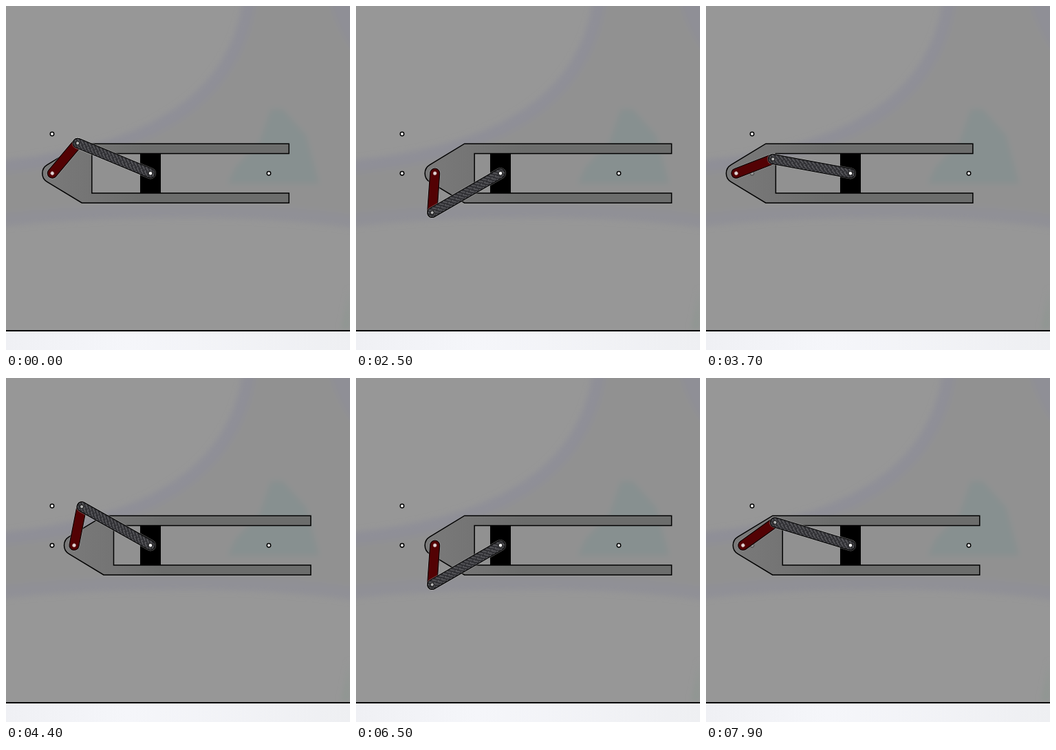
Recreate the animation shown at these times as an HTML page. Size 500 px wide and 500 px high, loop 8 s.

```html
<!DOCTYPE html>
<html lang="en">
<head>
<meta charset="utf-8">
<title>Slider crank</title>
<style>
  html, body { margin: 0; width: 100%; height: 100%; overflow: hidden; background: #979797; }
  svg { display: block; width: 100vw; height: 100vh; }
  .pin { fill: #fff; stroke: #000; stroke-width: 1.5; }
  .halo { fill: #e4e4e4; opacity: .45; }
</style>
</head>
<body>
<svg viewBox="0 0 500 500">
  <defs>
    <filter id="soft" x="-20%" y="-20%" width="140%" height="140%"><feGaussianBlur stdDeviation="4"/></filter>
    <linearGradient id="metal" gradientUnits="userSpaceOnUse" x1="-15" y1="0" x2="130" y2="0">
      <stop offset="0" stop-color="#7a7a7a"/>
      <stop offset=".5" stop-color="#747474"/>
      <stop offset="1" stop-color="#6c6d6c"/>
    </linearGradient>
    <linearGradient id="floor">
      <stop offset="0" stop-color="#eff0f4"/>
      <stop offset=".35" stop-color="#f5f6fa"/>
      <stop offset="1" stop-color="#eeeff2"/>
    </linearGradient>
    <pattern id="weave" width="6" height="6" patternUnits="userSpaceOnUse">
      <rect width="6" height="6" fill="#2f2f33"/>
      <path d="M0 2L2.5 4.5M3.5 0L6 2.5M3.5 5.5H5.5" stroke="#68686c" stroke-width="1.1"/>
    </pattern>
  </defs>

  <rect width="500" height="500" fill="#979797"/>
  <g filter="url(#soft)">
    <path d="M348 -20C335 110 240 208 -20 227V322C150 304 350 300 520 325V-20Z" fill="#919191"/>
    <path d="M355 -20C341 114 244 212 -20 235" fill="none" stroke="#8f8f97" stroke-width="19"/>
    <path d="M-20 313C120 295 380 291 520 316" fill="none" stroke="#909096" stroke-width="19"/>
    <path d="M470 -10H520V80Q485 50 470 -10" fill="#8f8f96"/>
    <path d="M385 150H402L436 188L455 258H322L335 232L368 200Z" fill="#879090"/>
    <path d="M500 410V470H488Z" fill="#8f9692"/>
  </g>
  <rect y="471" width="500" height="29" fill="url(#floor)"/>
  <path d="M0 472H500" stroke="#000" stroke-width="2"/>

  <g class="pin">
    <circle cx="67" cy="186" r="2.7"/>
    <circle cx="67" cy="243.2" r="2.7"/>
    <circle cx="382" cy="243.2" r="2.7"/>
  </g>

  <path id="frame" d="M-7.5 -12.4L43 -43H344V-28.7H57.5V28.7H344V43H43L-7.5 12.4A14.5 14.5 0 0 1 -7.5 -12.4Z"
        fill="url(#metal)" stroke="#000" stroke-width="1.5"/>
  <circle class="pin" cx="67" cy="243.2" r="2.7" opacity=".25"/>
  <rect x="195" y="214" width="30" height="58" fill="#000"/>

  <g id="crank">
    <rect class="halo" x="-8.2" y="-8.2" width="73.7" height="16.4" rx="8.2"/>
    <rect x="-7" y="-7" width="71.3" height="14" rx="7" fill="#530204" stroke="#120506" stroke-width="1.3"/>
    <circle r="2.5" fill="#e2d8d8" stroke="#a88" stroke-width=".6"/>
  </g>
  <g id="rod">
    <rect class="halo" x="-8.2" y="-8.2" width="131" height="16.4" rx="8.2"/>
    <rect x="-7" y="-7" width="128.6" height="14" rx="7" fill="url(#weave)" stroke="#0a0a0a" stroke-width="1.3"/>
    <circle r="2.6" fill="#b8b8b8" stroke="#222" stroke-width="1.2"/>
    <circle cx="114.6" r="2.8" fill="#fff" stroke="#222"/>
  </g>
</svg>
<script>
  const R = 57.3, L = 114.6, PX = 210, PY = 243.2;
  const STEP = 14.4, START = 50;
  // Five poses are spread unevenly over every eight ticks of 100 ms.
  const CADENCE = [0, 0, 1, 1, 2, 3, 4, 4];
  const frame = document.getElementById('frame');
  const crank = document.getElementById('crank');
  const rod = document.getElementById('rod');

  function place(el, x, y, deg = 0) {
    el.setAttribute('transform', `translate(${x} ${y}) rotate(${deg})`);
  }

  function draw(now) {
    const tick = Math.floor((now % 8000) / 100);
    const pose = Math.floor(tick / 8) * 5 + CADENCE[tick % 8];
    const deg = START + pose * STEP;
    const a = deg * Math.PI / 180;
    const h = R * Math.sin(a);
    const bx = PX - Math.sqrt(L * L - h * h);
    const ax = bx - R * Math.cos(a);
    place(frame, ax, PY);
    place(crank, ax, PY, -deg);
    place(rod, bx, PY - h, Math.asin(h / L) * 180 / Math.PI);
  }

  let t0;
  function loop(now) {
    t0 ??= now;
    draw(now - t0);
    requestAnimationFrame(loop);
  }
  draw(0);
  requestAnimationFrame(loop);
</script>
</body>
</html>
```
------------
[WHAT YOU HAVE TO DO]:
State the number of lines in the data above containing the string "filter" and nothing more.

[EXPECTED ANSWER]:
2